A recent study conducted by European researchers has revealed that non-melanoma skin cancer (NMSC) is responsible for more deaths globally than melanoma, contradicting previous beliefs. The findings, based on data collected from the World Health Organisation’s International Agency for Research on Cancer, highlight the high incidence of skin cancer in fair-skinned and elderly populations in several countries, including the US, UK, Germany, France, Australia, and Italy.
In the year 2020, NMSC accounted for a staggering 78% of all skin cancer cases, leading to over 63,700 deaths. This number surpasses the estimated 57,000 fatalities caused by melanoma during the same period. The study also reveals that skin cancer is the most prevalent type of cancer in both the US and the UK, with approximately one in five individuals expected to develop it in their lifetime.
NMSC refers to a group of common skin cancers that gradually form in the upper layers of the skin, while melanoma is a more aggressive form that can spread to other parts of the body. Both types of skin cancer are primarily linked to exposure to ultraviolet rays from the sun or tanning beds.
One notable aspect of the study is the belief among the researchers that NMSC may be underreported, suggesting that its true impact could be even higher than current estimates. Professor Thierry Passeron, the lead author of the study and a prominent dermatologist at Nice University Hospital in France, emphasizes the urgency of raising awareness about the potential fatality of NMSC, not just melanoma.
According to the UK’s National Health Service (NHS), symptoms of NMSC typically include the appearance of a persistent lump or discolored patch on the skin that slowly progresses over months or even years. Cancerous lumps are often red and firm, while cancerous patches are usually flat and scaly.
With skin cancer cases steadily rising, it is crucial for individuals to prioritize sun safety measures such as wearing protective clothing, regularly applying sunscreen, and avoiding excessive exposure to UV radiation. Public health campaigns should focus on educating the general population about the seriousness of NMSC and the importance of early detection and treatment.

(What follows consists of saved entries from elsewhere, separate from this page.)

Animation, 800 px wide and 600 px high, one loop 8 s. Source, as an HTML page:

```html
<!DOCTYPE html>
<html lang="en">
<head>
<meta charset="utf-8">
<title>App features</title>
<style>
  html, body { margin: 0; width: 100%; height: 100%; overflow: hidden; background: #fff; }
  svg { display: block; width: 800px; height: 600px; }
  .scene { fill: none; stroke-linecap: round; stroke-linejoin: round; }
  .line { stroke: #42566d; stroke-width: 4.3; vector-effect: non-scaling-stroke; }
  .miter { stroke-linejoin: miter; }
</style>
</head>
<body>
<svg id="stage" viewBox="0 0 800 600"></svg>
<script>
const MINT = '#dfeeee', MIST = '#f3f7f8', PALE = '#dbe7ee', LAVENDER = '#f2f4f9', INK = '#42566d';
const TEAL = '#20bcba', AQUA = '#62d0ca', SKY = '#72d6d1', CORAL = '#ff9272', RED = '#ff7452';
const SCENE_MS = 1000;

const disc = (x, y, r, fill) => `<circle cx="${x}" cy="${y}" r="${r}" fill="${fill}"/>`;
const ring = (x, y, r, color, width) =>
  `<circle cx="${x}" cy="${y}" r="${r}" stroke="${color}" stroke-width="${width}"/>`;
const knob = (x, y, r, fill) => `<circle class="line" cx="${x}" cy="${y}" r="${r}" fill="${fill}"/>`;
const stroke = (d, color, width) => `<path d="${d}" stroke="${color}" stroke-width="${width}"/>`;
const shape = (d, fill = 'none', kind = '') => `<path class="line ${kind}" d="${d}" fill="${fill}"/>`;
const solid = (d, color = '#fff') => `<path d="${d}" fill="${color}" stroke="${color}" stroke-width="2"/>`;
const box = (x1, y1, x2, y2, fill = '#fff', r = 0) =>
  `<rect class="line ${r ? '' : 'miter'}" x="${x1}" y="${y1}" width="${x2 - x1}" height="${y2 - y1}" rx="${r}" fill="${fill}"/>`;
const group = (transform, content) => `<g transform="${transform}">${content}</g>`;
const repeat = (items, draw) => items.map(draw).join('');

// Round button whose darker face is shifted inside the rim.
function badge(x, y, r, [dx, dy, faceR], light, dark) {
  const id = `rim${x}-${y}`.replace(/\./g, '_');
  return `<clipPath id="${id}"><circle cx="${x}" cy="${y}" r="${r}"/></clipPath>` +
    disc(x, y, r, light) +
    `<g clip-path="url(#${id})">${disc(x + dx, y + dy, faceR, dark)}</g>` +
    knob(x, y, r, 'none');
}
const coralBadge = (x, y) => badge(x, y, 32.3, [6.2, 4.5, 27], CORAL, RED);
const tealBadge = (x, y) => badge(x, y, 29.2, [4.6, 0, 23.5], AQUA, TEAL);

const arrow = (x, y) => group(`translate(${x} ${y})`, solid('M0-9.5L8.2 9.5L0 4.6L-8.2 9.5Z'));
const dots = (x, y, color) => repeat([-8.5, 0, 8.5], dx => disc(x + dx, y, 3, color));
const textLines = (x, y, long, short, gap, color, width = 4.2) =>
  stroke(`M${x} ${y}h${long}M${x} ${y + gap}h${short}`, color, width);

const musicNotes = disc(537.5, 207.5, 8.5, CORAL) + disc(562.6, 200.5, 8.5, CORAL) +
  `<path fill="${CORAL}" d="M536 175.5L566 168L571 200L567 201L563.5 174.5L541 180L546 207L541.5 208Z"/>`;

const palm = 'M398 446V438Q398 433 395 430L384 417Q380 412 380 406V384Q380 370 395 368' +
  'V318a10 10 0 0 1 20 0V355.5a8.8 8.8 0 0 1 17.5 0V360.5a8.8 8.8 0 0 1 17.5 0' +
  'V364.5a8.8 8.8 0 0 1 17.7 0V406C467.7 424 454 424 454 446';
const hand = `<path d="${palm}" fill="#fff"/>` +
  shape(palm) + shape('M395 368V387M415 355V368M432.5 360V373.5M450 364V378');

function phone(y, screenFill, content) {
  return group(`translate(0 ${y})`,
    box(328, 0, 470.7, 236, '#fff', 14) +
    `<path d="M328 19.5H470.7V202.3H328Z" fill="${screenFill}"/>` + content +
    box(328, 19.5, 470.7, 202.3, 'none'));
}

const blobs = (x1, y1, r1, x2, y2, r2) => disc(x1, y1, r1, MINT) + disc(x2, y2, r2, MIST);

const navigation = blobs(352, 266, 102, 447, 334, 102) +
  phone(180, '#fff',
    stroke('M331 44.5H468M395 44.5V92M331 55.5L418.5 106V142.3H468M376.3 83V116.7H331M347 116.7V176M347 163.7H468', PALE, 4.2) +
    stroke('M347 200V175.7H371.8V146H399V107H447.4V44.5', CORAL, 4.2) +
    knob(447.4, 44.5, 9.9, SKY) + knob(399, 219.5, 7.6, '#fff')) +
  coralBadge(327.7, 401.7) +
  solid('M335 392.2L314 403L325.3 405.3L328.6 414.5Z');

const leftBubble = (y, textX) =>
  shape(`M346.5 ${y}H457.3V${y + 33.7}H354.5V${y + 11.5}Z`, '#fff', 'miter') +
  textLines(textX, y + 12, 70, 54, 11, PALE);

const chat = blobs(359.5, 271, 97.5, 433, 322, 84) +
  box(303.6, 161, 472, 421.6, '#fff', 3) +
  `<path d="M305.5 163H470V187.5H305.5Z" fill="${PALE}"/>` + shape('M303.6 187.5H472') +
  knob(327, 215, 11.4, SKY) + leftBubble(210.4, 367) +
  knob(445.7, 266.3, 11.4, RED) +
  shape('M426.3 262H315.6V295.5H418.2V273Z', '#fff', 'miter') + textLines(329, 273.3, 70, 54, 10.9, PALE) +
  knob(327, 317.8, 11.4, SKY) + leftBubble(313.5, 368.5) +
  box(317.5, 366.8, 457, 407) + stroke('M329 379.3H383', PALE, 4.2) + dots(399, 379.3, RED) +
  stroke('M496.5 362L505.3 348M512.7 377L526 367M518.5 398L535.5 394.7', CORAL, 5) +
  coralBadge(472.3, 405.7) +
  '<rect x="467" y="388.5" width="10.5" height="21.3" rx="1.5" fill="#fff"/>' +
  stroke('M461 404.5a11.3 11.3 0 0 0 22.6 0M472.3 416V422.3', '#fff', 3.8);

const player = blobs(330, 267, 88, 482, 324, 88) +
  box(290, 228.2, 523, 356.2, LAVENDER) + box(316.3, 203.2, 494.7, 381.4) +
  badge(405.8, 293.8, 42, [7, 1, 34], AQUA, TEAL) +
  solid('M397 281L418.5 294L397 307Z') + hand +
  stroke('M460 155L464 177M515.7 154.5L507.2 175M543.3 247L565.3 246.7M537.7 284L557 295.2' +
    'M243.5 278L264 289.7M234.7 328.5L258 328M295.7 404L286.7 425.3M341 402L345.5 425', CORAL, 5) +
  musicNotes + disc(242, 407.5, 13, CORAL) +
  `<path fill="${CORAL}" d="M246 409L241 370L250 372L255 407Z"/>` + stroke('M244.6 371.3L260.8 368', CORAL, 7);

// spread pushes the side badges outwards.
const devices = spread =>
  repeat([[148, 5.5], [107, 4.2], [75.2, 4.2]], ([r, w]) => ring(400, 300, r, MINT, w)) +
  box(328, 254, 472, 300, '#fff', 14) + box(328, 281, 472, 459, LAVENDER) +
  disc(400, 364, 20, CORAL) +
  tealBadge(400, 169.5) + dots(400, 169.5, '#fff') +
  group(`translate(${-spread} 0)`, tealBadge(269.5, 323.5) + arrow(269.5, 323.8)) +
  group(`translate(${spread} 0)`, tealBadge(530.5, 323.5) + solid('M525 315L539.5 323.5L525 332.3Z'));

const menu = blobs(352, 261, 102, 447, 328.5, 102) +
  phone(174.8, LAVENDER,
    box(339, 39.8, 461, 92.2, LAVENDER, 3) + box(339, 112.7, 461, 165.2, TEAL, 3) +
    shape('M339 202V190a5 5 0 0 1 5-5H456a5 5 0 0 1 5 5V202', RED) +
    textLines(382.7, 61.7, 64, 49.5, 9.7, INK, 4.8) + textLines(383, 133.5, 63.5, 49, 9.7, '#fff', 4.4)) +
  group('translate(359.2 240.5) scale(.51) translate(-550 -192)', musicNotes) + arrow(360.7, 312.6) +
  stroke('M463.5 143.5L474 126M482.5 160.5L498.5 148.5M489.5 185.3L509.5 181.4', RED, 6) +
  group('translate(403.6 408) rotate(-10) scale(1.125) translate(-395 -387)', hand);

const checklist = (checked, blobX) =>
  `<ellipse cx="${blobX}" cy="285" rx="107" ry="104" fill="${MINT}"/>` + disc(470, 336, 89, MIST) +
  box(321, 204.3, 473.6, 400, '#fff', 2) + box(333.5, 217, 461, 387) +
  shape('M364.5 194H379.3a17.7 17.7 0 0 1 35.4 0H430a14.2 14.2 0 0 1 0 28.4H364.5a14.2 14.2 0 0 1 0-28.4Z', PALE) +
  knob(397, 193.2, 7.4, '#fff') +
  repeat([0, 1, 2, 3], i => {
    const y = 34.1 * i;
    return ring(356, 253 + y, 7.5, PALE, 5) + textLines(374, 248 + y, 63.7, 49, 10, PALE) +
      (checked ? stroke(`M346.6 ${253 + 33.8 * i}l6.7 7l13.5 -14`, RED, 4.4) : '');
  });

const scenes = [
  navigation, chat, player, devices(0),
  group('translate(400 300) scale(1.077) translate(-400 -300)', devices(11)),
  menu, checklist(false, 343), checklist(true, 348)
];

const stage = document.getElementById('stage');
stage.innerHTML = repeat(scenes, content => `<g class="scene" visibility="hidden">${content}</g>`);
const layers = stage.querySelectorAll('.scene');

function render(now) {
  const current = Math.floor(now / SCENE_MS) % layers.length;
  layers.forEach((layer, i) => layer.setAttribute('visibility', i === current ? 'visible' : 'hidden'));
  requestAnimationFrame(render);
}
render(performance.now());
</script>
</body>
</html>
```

This eye-opening study serves as a wake-up call for the medical community, policymakers, and the public at large to recognize the significant threat posed by non-melanoma skin cancer. By increasing awareness and implementing preventive measures, we can hope to reduce the burden of this often underestimated disease and save countless lives.
“Infuriatingly humble tv expert. Friendly student. Travel fanatic. Bacon fan. Unable to type with boxing gloves on.”